Its objective is to list the most important EU funds in a simple way, and to provide appropriate information to potential beneficiaries on the opportunities they offer. As new funding elements emerge on a continuous basis, the guide will be updated regularly in order to keep up with the changes. The main funding themes are divided in subsections in order to facilitate research.
Although this guide provides a first overview of EU funding opportunities in different policy areas, applying for EU funds can be a bureaucratic and difficult process, which may require the advice of specialised staff. There are also possibilities to receive funding through a combination of financial sources. In each section, a list of major potential beneficiaries is mentioned in order to facilitate the reader. However, the list is not an exhaustive one.
About EU funding
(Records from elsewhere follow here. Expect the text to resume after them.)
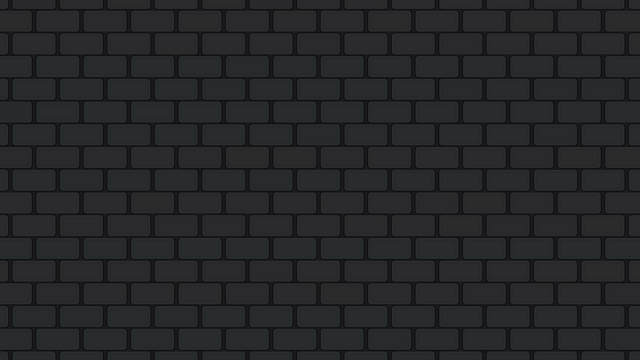
Give the GLSL for this pattern, as a WebGL 2 fragment shader.

```glsl
#version 300 es
precision highp float;
// Dark wall of rounded, bevelled bricks in running bond with near-black joints.

uniform vec2 u_resolution;
out vec4 fragColor;

float hash(vec2 p) {
    p = fract(p * vec2(0.1031, 0.1137));
    p += dot(p, p.yx + 33.33);
    return fract((p.x + p.y) * p.x * 17.0);
}

// Signed distance to a box with rounded corners
float roundedBox(vec2 p, vec2 halfSize, float radius) {
    vec2 q = abs(p) - halfSize + radius;
    return length(max(q, 0.0)) + min(max(q.x, q.y), 0.0) - radius;
}

void main() {
    float pixel = 1.0 / u_resolution.y;
    vec2 p = gl_FragCoord.xy * pixel;

    // Brick grid: every other row shifts by half a brick
    vec2 pitch = vec2(0.13169, 0.06312);
    vec2 grid = (p - vec2(0.753, 0.6257)) / pitch + 0.5;
    float row = floor(grid.y);
    grid.x += 0.5 * mod(row, 2.0);
    vec2 id = floor(grid);
    vec2 local = (fract(grid) - 0.5) * pitch;
    float d = roundedBox(local, vec2(0.0598, 0.0296), 0.0085);

    // Joint: deep shadow beside the bricks, paler in the middle
    vec3 joint = mix(vec3(0.06, 0.06, 0.07), vec3(0.10, 0.10, 0.11),
                     smoothstep(0.0015, 0.0045, d));

    // Face: cool grey, with some rows more neutral
    float neutral = step(0.65, hash(vec2(row + 40.0, 7.0)));
    vec3 face = mix(vec3(0.157, 0.172, 0.178), vec3(0.168, 0.168, 0.175), neutral);
    face += 0.004 * (hash(id + 50.0) - 0.5);

    // Bevel: slightly lighter rim and a thin groove inside it
    float rim = smoothstep(-0.0065 - pixel, -0.0065 + pixel, d);
    float groove = 1.0 - smoothstep(0.0007, 0.0007 + 1.5 * pixel, abs(d + 0.0070));
    face += 0.008 * rim - 0.012 * groove;
    face *= 1.0 - 0.15 * smoothstep(-0.0025, 0.0, d);

    float brick = 1.0 - smoothstep(-0.7 * pixel, 0.7 * pixel, d);
    fragColor = vec4(mix(joint, face, brick), 1.0);
}
```
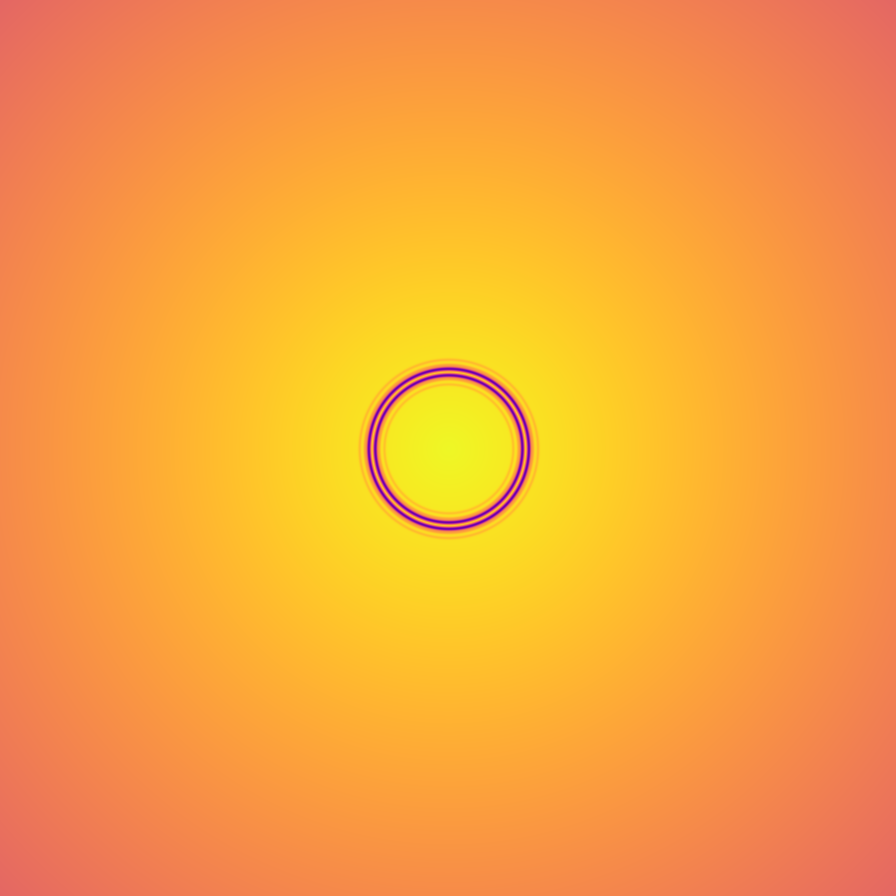
This background is drawn by a WebGL 2 fragment shader. Its source:

```glsl
#version 300 es
precision highp float;
// A warm radial glow with a thin violet double ring and faint halos at its centre.

#define CENTER vec2(0.501, 0.499)
#define FALLOFF 0.56        // heat lost per unit of distance
#define RING_RADIUS 0.0857
#define BAND_OFFSET 0.0036  // dark bands on both sides of the ring line
#define BAND_WIDTH 0.0024
#define BAND_DEPTH 0.75
#define FRINGE_OFFSET 0.0080
#define FRINGE_DEPTH 0.13
#define HALO_OFFSET 0.0138
#define HALO_DEPTH 0.09
#define SOFT_WIDTH 0.0018

uniform vec2 u_resolution;
out vec4 fragColor;

// Smooth bump around an offset
float bump(float d, float offset, float width) {
    float x = (d - offset) / width;
    return exp(-x * x);
}

// Heat ramp from deep blue through violet and orange to yellow
vec3 heatColor(float t) {
    const vec3 c0 = vec3(0.0587, 0.0233, 0.5433);
    const vec3 c1 = vec3(2.1765, 0.2384, 0.7540);
    const vec3 c2 = vec3(-2.6895, -7.4559, 3.1108);
    const vec3 c3 = vec3(6.1303, 42.3462, -28.5189);
    const vec3 c4 = vec3(-11.1074, -82.6663, 60.1398);
    const vec3 c5 = vec3(10.0231, 71.4136, -54.0722);
    const vec3 c6 = vec3(-3.6587, -22.9315, 18.1919);
    return c0 + t * (c1 + t * (c2 + t * (c3 + t * (c4 + t * (c5 + t * c6)))));
}

void main() {
    vec2 uv = gl_FragCoord.xy / u_resolution;
    float radius = length(uv - CENTER);

    // Broad glow
    float heat = 1.0 - FALLOFF * radius;

    // Ring bands, their soft fringe and the outer and inner halos
    float d = abs(radius - RING_RADIUS);
    heat -= BAND_DEPTH * bump(d, BAND_OFFSET, BAND_WIDTH);
    heat -= FRINGE_DEPTH * bump(d, FRINGE_OFFSET, SOFT_WIDTH);
    heat -= HALO_DEPTH * bump(d, HALO_OFFSET, SOFT_WIDTH);

    fragColor = vec4(clamp(heatColor(clamp(heat, 0.0, 1.0)), 0.0, 1.0), 1.0);
}
```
The EU provides funding for a broad range of projects and programmes covering various areas. EU funding beneficiaries may vary according to the priority strands of each project and the major priorities set by each Member State. Regional Policy targets all regions and cities in the EU in order to support job creation, business competitiveness, economic growth, sustainable development, and to improve citizens’ quality of life.
- It is delivered through three main funds:
- Together with the European Agricultural Fund for Rural Development (EAFRD) and the European Maritime and Fisheries Fund (EMFF), they make up the European Structural and Investment (ESI) Funds. Regulation (EU) No 1303/2013 of the European Parliament and of the Council of 17 December 2013 lays down their common provisions, basic rules and priorities.
- Potential beneficiaries:
- • Local, regional and national authorities and administrative bodies;
• Social, cultural and educational institutions;
• Workers’ and employers’ organisations, as well as organisations providing training,
support for workers, labour market support;
• NGOs and charities;
• Public administrations and municipal institutions;
• Companies, SMEs including micro-enterprises and Social Economy Enterprises
Potential beneficiaries should contact the Managing Authority responsible for
coordinating EU Structural Funds in their country for information.
Applying for funding
Can obtain EU funding through grants, loans and guarantees. Grants provide direct support, while other funding is available through programmes managed nationally.
Non-governmental & civil society organisations
May be eligible for funding, provided they are active in EU policy areas and on a non-profit basis.
Two main types of funding:
- Education & training – study opportunities through Erasmus+, support for pupils nearing the end of secondary education, and vocational training in another country
- Youth – co-funding of projects which encourage civic involvement, volunteer work and a broader multicultural outlook.
Between 2014 and 2020, the EU will provide almost €80bn in funding for research, mainly through its flagship research programme Horizon 2020. This funding usually takes the form of grants, to part-finance a broad range of research projects.
Farmers & rural businesses
Most farmers in the EU are eligible for direct income-support payments. Around a third of these are given in return for green farming practices (maintaining permanent grassland, crop diversification, etc.).
Farmers also receive money based on the amount of land they hold – again in return for employing eco-friendly farming methods that preserve biodiversity, soil and water quality and keep emissions low.
EU funding also helps farmers train in new techniques and upgrade or restructure their farms. And it is also applied more broadly to improve life in rural areas, by creating jobs and providing basic services.
In addition, under rural development, young farmers can benefit from specific support for setting-up their business as well as from higher support rates for investment they make in the business.